In order to do good work – in any realm really, but especially as a manager, where our day to day going-abouts have such tremendous influence on those around us – there is one thing above all other things that we must do, and we owe it not only to ourselves but to the team entrusted to us to do it well.
We have to root our work in love. We have to have passion.
We do not have to love everyone, nor do we have to love all things.
On the contrary, we actually shouldn’t… and attempting to do so is to live out a lie.
But we do have to find and focus on the thing or things that are tethered to our very beings; the things that make us want to get out of bed in the morning; the things that make the good fight feel easy; the things that we go to bat for without even thinking about it.
While the specifics here can vary, it really comes down to two directions of focus, and a great managers can fall into one of these two realms:
You either love the product,
or you love the people who do.

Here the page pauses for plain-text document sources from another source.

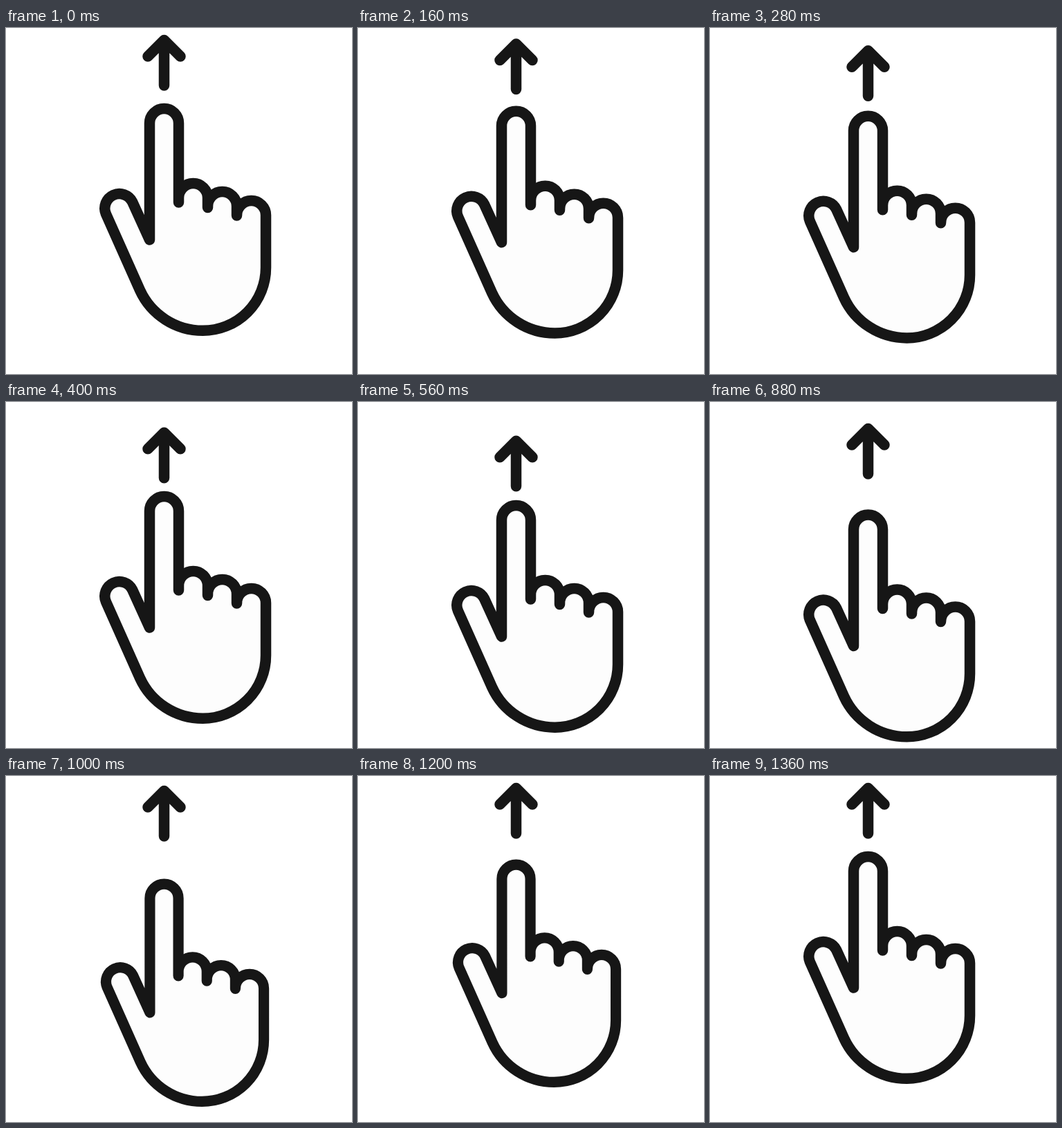
Write an HTML page that moves like this. It is 500x500 px and loops after 2080 ms.

```html
<!DOCTYPE html>
<html lang="en">
<head>
<meta charset="utf-8">
<title>Swipe up</title>
<style>
  html, body { margin: 0; width: 100%; height: 100%; overflow: hidden; background: #fff; }
  svg { display: block; width: 100%; height: 100%; }
</style>
</head>
<body>
<svg viewBox="0 0 500 500" stroke="#161616" stroke-width="15.5" stroke-linecap="round" stroke-linejoin="round">
  <path id="arrow" fill="none" d="M228.5 83V17.5M205 41L228.5 17.5L252 41"/>
  <path id="hand" fill="#fdfdfd" d="M207.5 306V137.6a21 21 0 0 1 42 0V252V245.5
    a21 21 0 0 1 42 0V259.5V257.5
    a21 21 0 0 1 42 0V271V270.5
    a21 21 0 0 1 42 0V346.3
    A91 91 0 0 1 284.5 437.3
    A100 100 0 0 1 193.5 378.8
    L144.4 268.7
    A21 21 0 0 1 182.6 251.3Z"/>
</svg>
<script>
  const LOOP = 2080, STEP = 40;
  const PIVOT_X = 228.5, PIVOT_Y = 110;
  const arrow = document.getElementById('arrow');
  const hand = document.getElementById('hand');

  const progress = (t, from, to) => Math.min(1, Math.max(0, (t - from) / (to - from)));
  const ease = (t, from, to) => (1 - Math.cos(Math.PI * progress(t, from, to))) / 2;

  function draw(t) {
    const arrowY = 42 * (ease(t, 0, 680) - ease(t, 680, 1080));
    const handY = 46.5 * (ease(t, 0, 880) - ease(t, 880, 1360));
    const scale = 1 - 0.02 * (ease(t, 880, 1000) - ease(t, 1200, 1360));
    arrow.setAttribute('transform', `translate(0 ${arrowY})`);
    hand.setAttribute('transform',
      `translate(${PIVOT_X} ${PIVOT_Y + handY}) scale(${scale}) translate(${-PIVOT_X} ${-PIVOT_Y})`);
  }

  const start = performance.now();
  function tick() {
    const t = (performance.now() - start) % LOOP;
    draw(Math.floor(t / STEP) * STEP);
    requestAnimationFrame(tick);
  }
  tick();
</script>
</body>
</html>
```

Ideally, we are impassioned – deeply – by the pursuit and delivery of whatever is on the horizon; whatever the team is driving against, whether it is the design and development of new product or its next release; improvements in performance or innovations in design.

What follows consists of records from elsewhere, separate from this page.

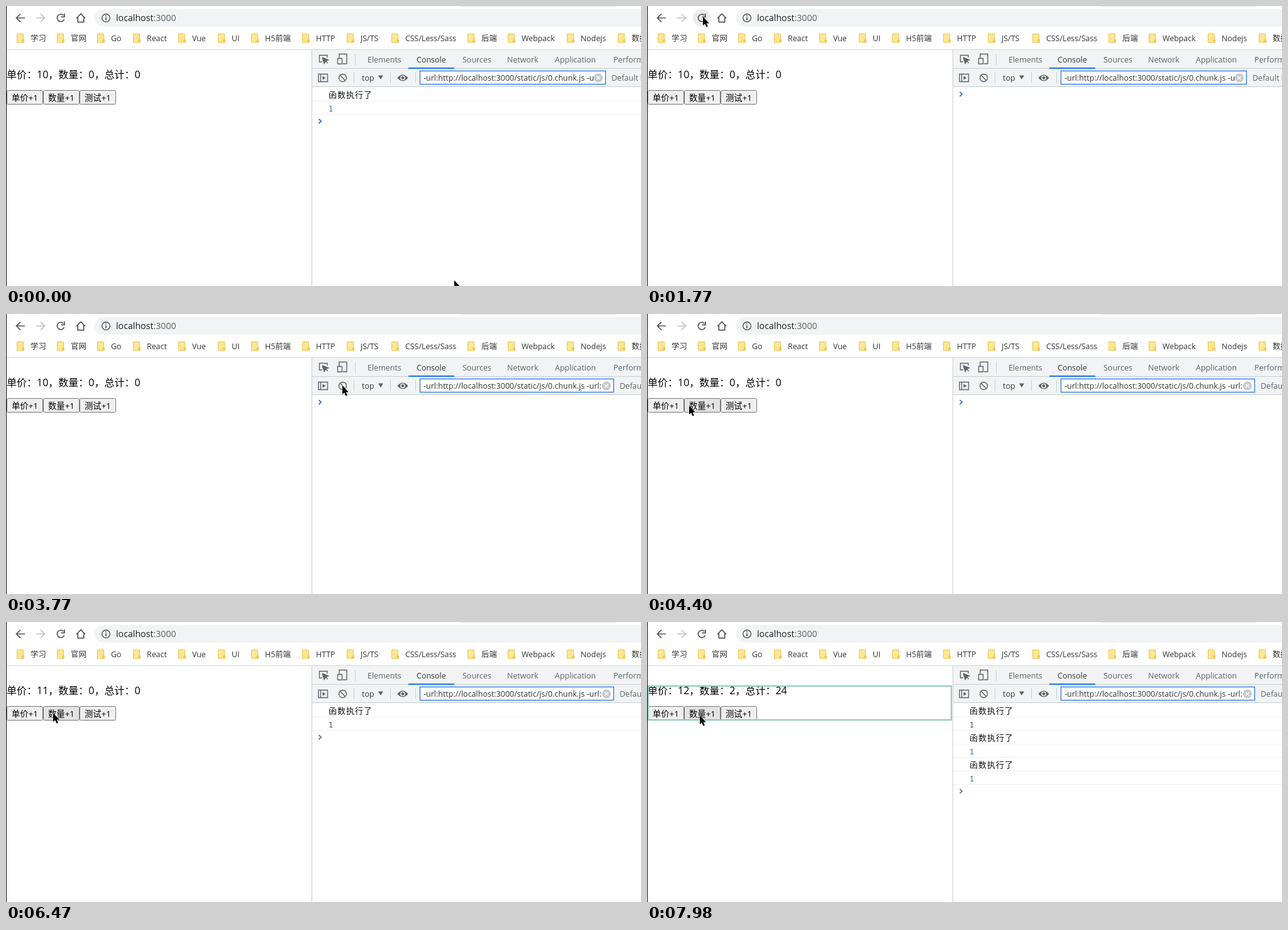
An HTML page that plays this animation: 1010x446 px, repeating every 8000 ms.

```html
<!DOCTYPE html>
<html lang="zh-CN">
<head>
<meta charset="utf-8">
<style>
html, body { margin: 0; width: 100%; height: 100%; overflow: hidden; background: #fff; }
svg { display: block; width: 1010px; height: 446px; }
text { font: 12.5px "Open Sans", "Noto Sans CJK SC", "Noto Sans CJK", sans-serif; fill: #333; white-space: pre; }
.page { font-size: 16px; fill: #000; }
.button { font-size: 13.33px; fill: #000; }
.url { font-size: 14.2px; fill: #202124; }
.mark { font-size: 12.4px; }
.muted { fill: #5f6368; }
.log { font-size: 13px; font-weight: 300; letter-spacing: 1px; fill: #111; }
.value { font: 12px "Noto Sans Mono", "DejaVu Sans Mono", monospace; }
.icon { fill: none; stroke: #50545a; stroke-width: 1.7; }
.tool { fill: none; stroke: #5f6368; stroke-width: 1.4; }
</style>
</head>
<body>
<svg viewBox="0 0 1010 446">
  <!-- browser bar -->
  <rect width="1010" height="446" fill="#fff"/>
  <rect x="721" width="249" height="1" fill="#e3e5e8"/>
  <rect x="141" y="5" width="900" height="28" rx="14" fill="#f1f3f4"/>
  <g class="icon">
    <path d="M30 19H17M23 12.5L16.5 19L23 25.5"/>
    <path d="M48 19H61M55 12.5L61.5 19L55 25.5" stroke="#bdc1c6" style="stroke:#bdc1c6"/>
    <path d="M112 19.5L119 12.5L126 19.5M114.3 18V25.6H123.7V18"/>
    <circle cx="159" cy="19" r="6.3" stroke-width="1.4"/>
    <path d="M159 18V22.5M159 15V16.6"/>
  </g>
  <circle id="reloadHover" cx="87" cy="19" r="14" fill="#ececee"/>
  <g class="icon">
    <path id="reload" d="M92.6 21.2A5.8 5.8 0 1 1 91.3 14.9M92.9 12V17.4H87.5"/>
    <path id="stop" d="M82 14L92 24M92 14L82 24"/>
  </g>
  <text class="url" x="175" y="24">localhost<tspan fill="#5f6368">:3000</tspan></text>
  <g id="bookmarks"></g>
  <rect y="69" width="1010" height="1" fill="#d5d7da"/>

  <!-- page -->
  <text id="summary" class="page" x="1" y="115"></text>
  <g id="buttons"></g>
  <rect id="outline" x="2" y="102" width="482" height="54" fill="none" stroke="#8bcabd" stroke-width="2"/>

  <!-- developer tools -->
  <rect x="487" y="70" width="523" height="58" fill="#f1f3f4"/>
  <path d="M486.5 70V446M487 99.5H1010M487 128.5H1010M555.5 77V94M553.5 105V123M611.5 105V123M651.5 105V123" stroke="#cacdd1"/>
  <rect x="640" y="98" width="73" height="2" fill="#1a73e8"/>
  <g id="tabs"></g>
  <g class="tool">
    <path d="M503 89H498.5V78.5H511V82"/>
    <path d="M503 82L512.5 86L508.5 87.4L511.8 91M503 82L506.2 91.5L508.5 87.4" fill="#5f6368"/>
    <path d="M530 83V76.5H542V92H536M527.5 83.5H534.5V92.3H527.5Z"/>
    <path d="M497 108.5H511.5V120.5H497ZM500.5 108V121"/>
    <path d="M503.5 111.5V117.5L508.5 114.5Z" fill="#5f6368" stroke="none"/>
    <circle cx="535.5" cy="114.5" r="6"/><path d="M531.3 110.3L539.7 118.7"/>
    <path d="M622.5 114.5Q631 104.5 639.5 114.5Q631 124.5 622.5 114.5Z" fill="#5f6368" stroke="none"/>
    <circle cx="631" cy="114.5" r="3.1" stroke="#fff"/>
  </g>
  <text x="566" y="119">top</text>
  <path d="M592 110.5H600L596 117Z" fill="#5f6368"/>
  <rect id="field" x="658.5" y="103.5" height="21" fill="#fff" stroke="#1a73e8" stroke-width="1.2"/>
  <clipPath id="fieldClip"><rect id="fieldInner" x="660" y="104" height="20"/></clipPath>
  <text x="664" y="119" clip-path="url(#fieldClip)">-url:http://localhost:3000/static/js/0.chunk.js -url:http</text>
  <g id="fieldEnd">
    <circle cx="942" cy="114.5" r="7" fill="#c6c9cc"/>
    <path d="M939.2 111.7L944.8 117.3M944.8 111.7L939.2 117.3" stroke="#fff" stroke-width="1.4"/>
    <text class="muted" x="963" y="119">Default levels</text>
  </g>
  <g id="logs"></g>
  <path id="prompt" d="M497.5 180L501.3 183.5L497.5 187" fill="none" stroke-width="1.7"/>

  <rect width="1" height="446" fill="#111"/>
  <circle id="halo" r="12" fill="#eded58" style="mix-blend-mode:multiply"/>
  <path id="cursor" d="M0 0V14L3.1 11.2L5.5 16.6L7.9 15.6L5.6 10.4H9.8Z" stroke="#fff" stroke-width=".8" paint-order="stroke"/>
</svg>
<script>
const LOOP = 8000, STEP = 68, ROW = 21.5;
const el = id => document.getElementById(id);
const show = (id, on) => el(id).setAttribute('visibility', on ? 'visible' : 'hidden');
const label = (x, y, text, cls) => `<text x="${x}" y="${y}" class="${cls}">${text}</text>`;

const bookmarks = [['学习', 39], ['官网', 103], ['Go', 167], ['React', 224], ['Vue', 296], ['UI', 359],
  ['H5前端', 412], ['HTTP', 493], ['JS/TS', 564], ['CSS/Less/Sass', 635], ['后端', 756],
  ['Webpack', 820], ['Nodejs', 914], ['数据', 995]];
el('bookmarks').innerHTML = bookmarks.map(([name, x]) =>
  `<path transform="translate(${x - 22} 44)" d="M.5 .5H10.5V9.5H11.5V14H.5Z" fill="#ffe694" stroke="#e8c34c"/>` +
  `<path transform="translate(${x - 22} 44)" d="M8 14V9.5H11.5V14Z" fill="#f3cb50"/>` +
  label(x, 56, name, 'mark')).join('');

const tabs = [['Elements', 575], ['Console', 653], ['Sources', 726], ['Network', 797],
  ['Application', 873], ['Performance', 966]];
el('tabs').innerHTML = tabs.map(([name, x]) => label(x, 90, name, name === 'Console' ? '' : 'muted')).join('');

el('buttons').innerHTML = ['单价+1', '数量+1', '测试+1'].map((name, i) =>
  `<rect x="${1.5 + 58 * i}" y="134.5" width="57" height="22" rx="2" stroke="#767676"/>` +
  label(9 + 58 * i, 151, name, 'button')).join('');
const buttons = el('buttons').querySelectorAll('rect');

el('logs').innerHTML = [0, 1, 2].map(i => {
  const y = 129 + 2 * ROW * i, line = Math.floor(y + ROW) + 1.5;
  return `<g><path d="M487 ${line}H1010M487 ${line + 21}H1010" stroke="#f0f0f0"/>` +
    label(513, y + 17, '函数执行了', 'log') + label(513, y + 38.5, '1', 'value') + '</g>';
}).join('');
const logs = [...el('logs').children];

// time, x, y of the pointer tip
const path = [[0, 713, 437], [70, 711, 436], [300, 560, 330], [600, 270, 125], [820, 136, 46], [1100, 95, 20],
  [1450, 89, 17], [2330, 89, 17], [2790, 432, 125], [2930, 428, 125], [3220, 531, 141], [3430, 654, 184],
  [3650, 535, 114], [3800, 535, 114], [4050, 380, 238], [4390, 28, 134], [4440, 28, 134], [4530, 28, 138],
  [4600, 27, 141], [6050, 27, 141], [6400, 75, 145], [6520, 75, 145], [6700, 30, 143], [6900, 30, 143],
  [7220, 82, 149], [7880, 82, 149], [7910, 84, 149], [LOOP, 84, 149]];
const logCount = [[0, 1], [1640, 0], [1970, 1], [3770, 0], [4880, 1], [6810, 2], [7380, 3]];
const prices = [[0, 10], [4880, 11], [6810, 12]];
const amounts = [[0, 0], [7380, 1], [7980, 2]];
const promptColors = [[0, '#1a73e8'], [1640, '#4a74b8'], [1970, '#6e6e78'], [3770, '#4a74b8'],
  [4880, '#6e6e78'], [6810, '#3a8ac8'], [7380, '#5f7fa5']];
const clicks = [[1500, 1640], [3650, 3770], [4810, 4900], [6740, 6860], [7290, 7400], [7910, 7970]];
const outlines = [[4880, 5150], [6810, 7100], [7380, 7710], [7980, LOOP]];

const at = (steps, t) => steps.filter(s => s[0] <= t).pop()[1];
const within = (spans, t) => spans.some(([from, to]) => t >= from && t < to);

function pointer(t) {
  const i = path.findIndex(p => p[0] > t), [t0, x0, y0] = path[i - 1], [t1, x1, y1] = path[i];
  const k = (t - t0) / (t1 - t0);
  return [Math.round(x0 + (x1 - x0) * k), Math.round(y0 + (y1 - y0) * k)];
}

function draw(t) {
  const [x, y] = pointer(Math.floor(t / STEP) * STEP);
  const place = `translate(${x} ${y})`;
  const price = at(prices, t), amount = at(amounts, t), count = at(logCount, t);
  const pressed = within(clicks, t);

  el('cursor').setAttribute('transform', place);
  el('halo').setAttribute('transform', place);
  show('halo', pressed);
  show('outline', within(outlines, t));
  show('reloadHover', Math.hypot(x - 87, y - 19) < 14);
  const loading = t >= 1840 && t < 2240;
  show('stop', loading);
  show('reload', !loading);
  el('reload').style.opacity = t >= 2240 && t < 2380 ? .5 : 1;

  el('summary').textContent = `单价：${price}，数量：${amount}，总计：${price * amount}`;
  buttons.forEach((button, i) => {
    const over = y >= 136 && y < 157 && x >= 1 + 58 * i && x < 59 + 58 * i;
    button.setAttribute('fill', !over ? '#efefef' : pressed ? '#f5f5f5' : '#e3e3e3');
  });

  logs.forEach((log, i) => {
    log.setAttribute('visibility', i < count ? 'visible' : 'hidden');
    log.querySelector('.value').style.fill = i || t < 1640 ? '#2a62ad' : '#3c4043';
  });
  el('prompt').setAttribute('transform', `translate(0 ${(count - 1) * 2 * ROW})`);
  el('prompt').setAttribute('stroke', at(promptColors, t));

  const extra = t >= 3770 ? 13 : 0;
  el('field').setAttribute('width', 295 + extra);
  el('fieldInner').setAttribute('width', 275 + extra);
  el('fieldEnd').setAttribute('transform', `translate(${extra} 0)`);
}

const start = performance.now();
function tick() {
  draw((performance.now() - start) % LOOP);
  requestAnimationFrame(tick);
}
tick();
</script>
</body>
</html>
```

But if we don’t love the product – if perhaps we work in a corporate or consulting environment, where this product is something that is not ours and we’re not sure it excites us at our core – then we still must operate with genuine love for something. And if it’s not for the product, then this love should instead be for the people – the team, the client, the customer.
But even if we care more about the people than we do the product, we have to assume that they care about it. And the more it matters to them, the more their wellbeing should matter to us. This means that we are considerate of their work streams, their suggestions, their investment. And most importantly, if nothing else, we can’t go around recklessly ripping the rug out from underneath a team that cares deeply about a product or project simply because we don’t feel the same.
If we can’t find a way love in either regard – can’t find a way to care passionately about the product or the people – then, frankly, we shouldn’t be managing either one.
As managers, it’s best if we feel passionate about what the team is driving toward. That we love the product, the project, or the goal.
But if nothing else, we must at least love the team.